[Extracted records]
*** Block opens ***

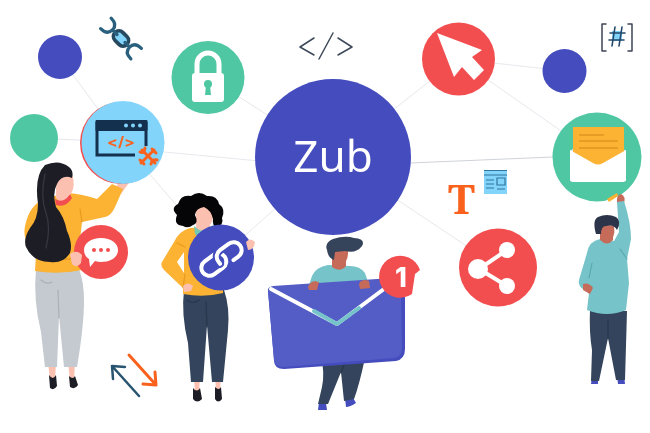
<!DOCTYPE html>
<html lang="en">
<head>
<meta charset="utf-8">
<title>Zub web services illustration</title>
<style>
:root{--indigo:#444cbe;--indigo-light:#545dc6;--green:#4fc7a2;--red:#f34e4f;--sky:#83d4fb;--yellow:#fcb232;--yellow-dark:#e99a20;--orange:#f9611d;--navy:#14304f;--trousers:#33445c;--trousers-dark:#28374c;--ink:#1d1d25;--black:#050507;--teal:#76c4c9;--teal-dark:#58a9b0;--skin:#fbc0b0;--skin-dark:#c66b5a;--grey:#c5cad0;--grey-dark:#a9b0b8;--steel:#28607e;--line:#e6e8ec}
html,body{margin:0;background:#fff;overflow:hidden}
svg{display:block;width:650px;height:433px}
.indigo{fill:var(--indigo)}.indigo-light{fill:var(--indigo-light)}.green{fill:var(--green)}.red{fill:var(--red)}.sky{fill:var(--sky)}
.yellow{fill:var(--yellow)}.navy{fill:var(--navy)}.trousers{fill:var(--trousers)}.ink{fill:var(--ink)}.black{fill:var(--black)}
.teal{fill:var(--teal)}.skin{fill:var(--skin)}.skin-dark{fill:var(--skin-dark)}.grey{fill:var(--grey)}.white{fill:#fff}
.stroke{fill:none;stroke-linecap:round;stroke-linejoin:round}
.fold{fill:none;stroke-width:1.2;stroke-linecap:round}
.network{stroke:var(--line);stroke-width:1}
.title{font:400 44px "Noto Sans",sans-serif;fill:#fff;text-anchor:middle}
.letter{font:700 40px "Noto Serif","TeX Gyre Bonum",serif;fill:var(--orange)}
.badge{font:800 27px Inter,sans-serif;fill:#fff}
.code{font:700 14px Inter,sans-serif;fill:var(--orange)}
</style>
</head>
<body>
<svg viewBox="0 0 650 433" role="img" aria-label="People holding web icons connected around a Zub circle">
<defs>
<path id="arrow" d="M0 0L27 30M27 30L26 17M27 30L14 29"/>
</defs>

<g id="network" class="network">
<path d="M60 57L122 142L34 138M122 148L333 168M333 157L208 77M333 157L458 59L565 71M458 59L597 156M333 157L498 267M333 157L221 257L122 142" fill="none"/>
<path d="M410 163L553 157" stroke="#cfd2d8"/>
</g>

<g id="plain-nodes">
<circle class="indigo" cx="60" cy="57" r="22"/>
<circle class="green" cx="34" cy="138" r="24"/>
<circle class="indigo" cx="564.500" cy="71" r="22"/>
</g>

<g id="chain" class="stroke" transform="translate(121 38.500) rotate(45) scale(.93)">
<rect x="-9" y="-6" width="18" height="12" rx="6" stroke="#27495f" stroke-width="4" fill="#83d4fb"/>
<path d="M-23-8Q-13-8-13 0Q-13 8-23 8M23-8Q13-8 13 0Q13 8 23 8M-13 0H-6M6 0H13" stroke="var(--steel)" stroke-width="3.500"/>
</g>

<g id="lock-node">
<circle class="green" cx="208" cy="77.500" r="36.500"/>
<path d="M197 76V64A11 11 0 0 1 219 64V76" fill="none" stroke="#fff" stroke-width="5"/>
<rect class="white" x="192" y="73" width="32" height="29" rx="3"/>
<circle class="green" cx="208" cy="84" r="4"/>
<path class="green" d="M206 85H210L211 95H205Z"/>
</g>

<g id="code-brackets" class="stroke" stroke="#3e4a5a" stroke-width="1.500">
<path d="M314 38L300 47L314 55M338 38L352 47L338 55M333 33L319 59"/>
</g>

<g id="hash-brackets">
<rect class="sky" x="612" y="31" width="10" height="10"/>
<path class="stroke" d="M606 24H602V51H606M628 24H632V51H628" stroke="#3c4654" stroke-width="1.500"/>
<path class="stroke" d="M615 27L612 46M622 27L619 46M610 33H625M609 40H624" stroke="#23486b" stroke-width="1.600"/>
</g>

<g id="main-node">
<circle class="indigo" cx="333" cy="157" r="78"/>
<text class="title" x="333" y="172">Zub</text>
</g>

<g id="cursor-node">
<circle class="red" cx="458.500" cy="59" r="36.500"/>
<path class="white" d="M437 33L482 50L472 57L484 70L474 80L462 67L454 77Z"/>
</g>

<g id="mail-node">
<circle class="green" cx="597" cy="157" r="44.500"/>
<path d="M570 151L598 131L626 151V181H570Z" fill="#e4e9ed"/>
<path class="yellow" d="M573 127H624V168H573Z"/>
<path d="M579 135H604M579 141H618M579 148H618" stroke="#d38a17" stroke-width="1.200"/>
<path class="white" d="M570 150L593 163Q598 166 603 163L626 150V179Q626 182 623 182H573Q570 182 570 179Z"/>
</g>

<g id="share-node">
<circle class="red" cx="498" cy="267.500" r="39"/>
<path class="stroke" d="M507 250L479 269L507 286" stroke="#fff" stroke-width="4"/>
<circle class="white" cx="478" cy="269" r="10"/>
<circle class="white" cx="507" cy="250" r="8"/>
<circle class="white" cx="507" cy="286" r="8"/>
</g>

<g id="type-and-layout">
<text class="letter" x="448" y="214" textLength="27" lengthAdjust="spacingAndGlyphs">T</text>
<rect class="sky" x="484" y="170" width="23" height="24"/>
<path d="M484 170.500H507M484 175H507M486 180H494M486 184H494M486 188H494M497 178H505V185H497ZM497 189H505" fill="none" stroke="#31749c" stroke-width="1.200"/>
</g>

<g id="sync-arrows" class="stroke">
<use href="#arrow" x="129" y="355" stroke="var(--orange)" stroke-width="3"/>
<use href="#arrow" transform="translate(139 396) rotate(180)" stroke="#28546f" stroke-width="2.500"/>
</g>

<g id="woman-with-browser">
<path class="skin" d="M48 362H56L55 380H50ZM68 362H75L74 381H70Z"/>
<path class="ink" d="M49 375Q53 381 56 375L57 386Q54 391 50 388ZM69 376Q73 380 75 376L78 385Q75 390 70 387Z"/>
<path class="grey" d="M36 269Q33 300 41 332L45 367H57L59 316L64 367H77Q84 326 84 300Q84 282 79 269Z"/>
<path class="fold" d="M59 318L58 290M41 280Q46 285 52 282" stroke="var(--grey-dark)"/>
<path class="skin" d="M115 190L121 176Q125 169 129 174L128 184L121 194Z"/>
<path class="yellow" d="M50 197Q34 201 28 216Q22 232 26 240L36 255L35 271Q58 275 82 270L79 249L82 222L105 217Q111 216 115 207L123 189L112 184L97 199Q82 194 68 193Z"/>
<path class="fold" d="M82 222L80 209M36 255L40 236M62 259Q71 261 79 253" stroke="var(--yellow-dark)"/>
<path class="skin" d="M56 187H69V198Q64 207 56 198Z"/>
<path class="red" d="M55 199Q64 204 70 194L72 198Q66 208 56 205Z"/>
<path class="skin" d="M55 173Q65 165 72 174Q76 185 71 194Q64 200 57 193Z"/>
<path class="ink" d="M45 165Q59 159 69 167Q74 171 72 178Q62 174 57 184Q52 193 56 207Q64 216 67 231Q73 244 70 253Q63 264 50 262Q33 262 26 247Q23 239 30 228Q38 219 38 204Q34 176 45 165Z"/>
<path class="fold" d="M45 174Q40 197 46 213Q51 228 46 248" stroke="#383844"/>
<circle class="red" cx="101" cy="252" r="27"/>
<path class="white" d="M101 238C111 238 118 243 118 250S111 262 101 262Q98 262 95 261L90 267L89 259Q84 256 84 250C84 243 91 238 101 238Z"/>
<circle class="red" cx="94" cy="250" r="2"/><circle class="red" cx="101" cy="250" r="2"/><circle class="red" cx="108" cy="250" r="2"/>
<path class="skin" d="M70 254Q77 249 82 255L81 263Q77 269 72 264Z"/>
</g>

<g id="browser-node">
<circle class="red" cx="121" cy="143" r="41"/>
<circle class="sky" cx="123" cy="142.500" r="41.500"/>
<path d="M146 122V146M135 155H97V122" fill="none" stroke="var(--navy)" stroke-width="3"/>
<rect class="navy" x="95.500" y="120" width="52" height="11" rx="1"/>
<circle class="sky" cx="126" cy="125.500" r="2"/><circle class="sky" cx="133" cy="125.500" r="2"/><circle class="sky" cx="140" cy="125.500" r="2"/>
<text class="code" x="107" y="147" textLength="28" lengthAdjust="spacingAndGlyphs">&lt;/&gt;</text>
<g class="stroke" stroke="var(--orange)" stroke-width="3"><path d="M142 150L155 163M154 150L141 163"/><path d="M140 152Q144 154 145 148M151 164Q152 159 157 160M152 149L156 153M140 160L144 164"/></g>
</g>

<g id="woman-with-link">
<path class="skin" d="M194 377H200L199 393H195ZM215 374H221L220 392H216Z"/>
<path class="ink" d="M193 388Q197 393 200 388L202 399Q197 404 193 399ZM215 387Q219 391 221 387L222 399Q218 404 215 399Z"/>
<path class="trousers" d="M184 290Q181 314 188 343L191 382H203L207 325L212 382H223L228 330Q230 307 224 290Z"/>
<path class="fold" d="M207 327L206 302M187 300Q193 305 199 300" stroke="var(--trousers-dark)"/>
<path class="yellow" d="M190 228Q179 231 174 242L162 262Q160 266 164 270L183 288L183 294Q204 298 223 293L224 240Q219 229 210 227Z"/>
<path class="white" d="M177 262L184 252L184 273Z"/>
<path class="fold" d="M183 288L185 274M177 243L185 247" stroke="var(--yellow-dark)"/>
<path class="skin" d="M196 220H210V229Q204 239 196 231Z"/>
<path d="M194 226Q204 236 213 225L214 231Q205 244 195 234Z" fill="#75c9b0"/>
<path class="skin" d="M196 207Q206 203 213 211Q214 222 208 227Q200 228 196 221Z"/>
<path class="black" d="M183 226Q173 225 177 215Q170 208 178 204Q181 194 191 196Q199 190 207 196Q217 195 219 204Q226 209 222 218Q224 224 217 228Q212 226 213 219Q211 210 204 207Q196 208 195 215Q199 223 193 225Q188 229 183 226Z"/>
<circle class="indigo" cx="221" cy="257.500" r="33"/>
<path class="skin" d="M246 242Q250 237 255 242Q254 250 248 250Z"/>
<g class="stroke" transform="translate(221.500 259) rotate(-36)">
<rect x="-23" y="-8" width="27" height="16" rx="8" stroke="#fff" stroke-width="4"/>
<path d="M-4 3V0A8 8 0 0 1 4-8H15A8 8 0 0 1 15 8H9" stroke="var(--indigo)" stroke-width="8"/>
<path d="M-4 3V0A8 8 0 0 1 4-8H15A8 8 0 0 1 15 8H9" stroke="#fff" stroke-width="4"/>
</g>
<path class="skin" d="M183 286Q188 281 193 286L191 291L184 292Z"/>
</g>

<g id="man-with-envelope">
<path class="indigo" d="M319 402L326 403L327 410H318ZM345 398L352 396L356 403Q350 407 346 407Z"/>
<path class="trousers" d="M321 358Q325 372 322 387L318 404H328L341 372L344 401L354 399Q359 386 365 358Z"/>
<path class="fold" d="M341 373L345 362" stroke="var(--trousers-dark)"/>
<path class="teal" d="M328 265Q316 267 312 276L308 288H370L365 273Q360 266 350 266Z"/>
<path class="skin-dark" d="M332 256H346V266Q340 273 332 267Z"/>
<path class="skin-dark" d="M331 246L348 249Q349 263 340 267Q331 264 331 246Z"/>
<path d="M327 250Q324 243 333 239Q345 235 354 238Q366 239 362 246Q356 254 345 251L335 252L334 260Q328 258 327 250Z" fill="#35435b"/>
<path class="indigo" d="M268 291L397 278Q405 282 405 294V349Q405 359 396 361L284 369Q274 369 274 360Z"/>
<path class="indigo-light" d="M268 291Q267 287 273 286L392 278Q399 280 401 290L402 348Q402 357 394 358L283 367Q275 367 274 360Z"/>
<path class="stroke" d="M271 289L337 324L392 283" stroke="#fff" stroke-width="4"/>
<path class="stroke" d="M314 311L337 324L359 308" stroke="var(--teal)" stroke-width="4"/>
<path class="skin-dark" d="M308 287Q311 279 319 282L317 290H309ZM359 284Q362 278 369 281L370 288L360 289Z"/>
<path class="red" d="M420 270A21 21 0 1 0 412 294L415 274Z"/>
<text class="badge" x="395" y="287">1</text>
</g>

<g id="man-with-mail">
<path class="yellow" d="M607 199L617 193L618 196L609 202Z"/>
<path class="indigo" d="M592 377H598V384H591ZM617 376L624 375L625 384H618Z"/>
<path class="trousers" d="M590 309Q589 332 592 350L591 381H599L608 338L616 380H625L627 311Z"/>
<path class="fold" d="M608 339L608 320" stroke="var(--trousers-dark)"/>
<path class="skin-dark" d="M617 203Q616 195 621 194Q626 196 624 204Z"/>
<path class="teal" d="M600 239Q589 241 587 253L579 280Q578 286 583 289L589 293L587 310Q607 318 626 310L629 283L627 259L631 239Q631 223 624 201L617 202L619 232L614 241Z"/>
<path class="fold" d="M592 263L589 278M627 259L620 249M589 293L592 286" stroke="var(--teal-dark)"/>
<path class="skin-dark" d="M583 284Q589 282 593 288L590 294L583 290Z"/>
<path class="skin-dark" d="M600 232H613V240Q607 247 600 240Z"/>
<path class="skin-dark" d="M599 224L614 226Q616 238 608 242Q598 239 599 224Z"/>
<path d="M596 234Q592 220 598 217Q607 213 616 217Q622 221 617 230Q614 224 606 226Q601 226 601 234Z" fill="#2b3448"/>
</g>
</svg>
</body>
</html>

*** Block closes ***

PROBLEM DETAILS: Set down precisely the lines above between the line holding "318L58 290M41 280Q46" and the line holding "197Q34 201 28", inclusive, and nothing beyond them.

EXERCISE RESULT:
<path class="fold" d="M59 318L58 290M41 280Q46 285 52 282" stroke="var(--grey-dark)"/>
<path class="skin" d="M115 190L121 176Q125 169 129 174L128 184L121 194Z"/>
<path class="yellow" d="M50 197Q34 201 28 216Q22 232 26 240L36 255L35 271Q58 275 82 270L79 249L82 222L105 217Q111 216 115 207L123 189L112 184L97 199Q82 194 68 193Z"/>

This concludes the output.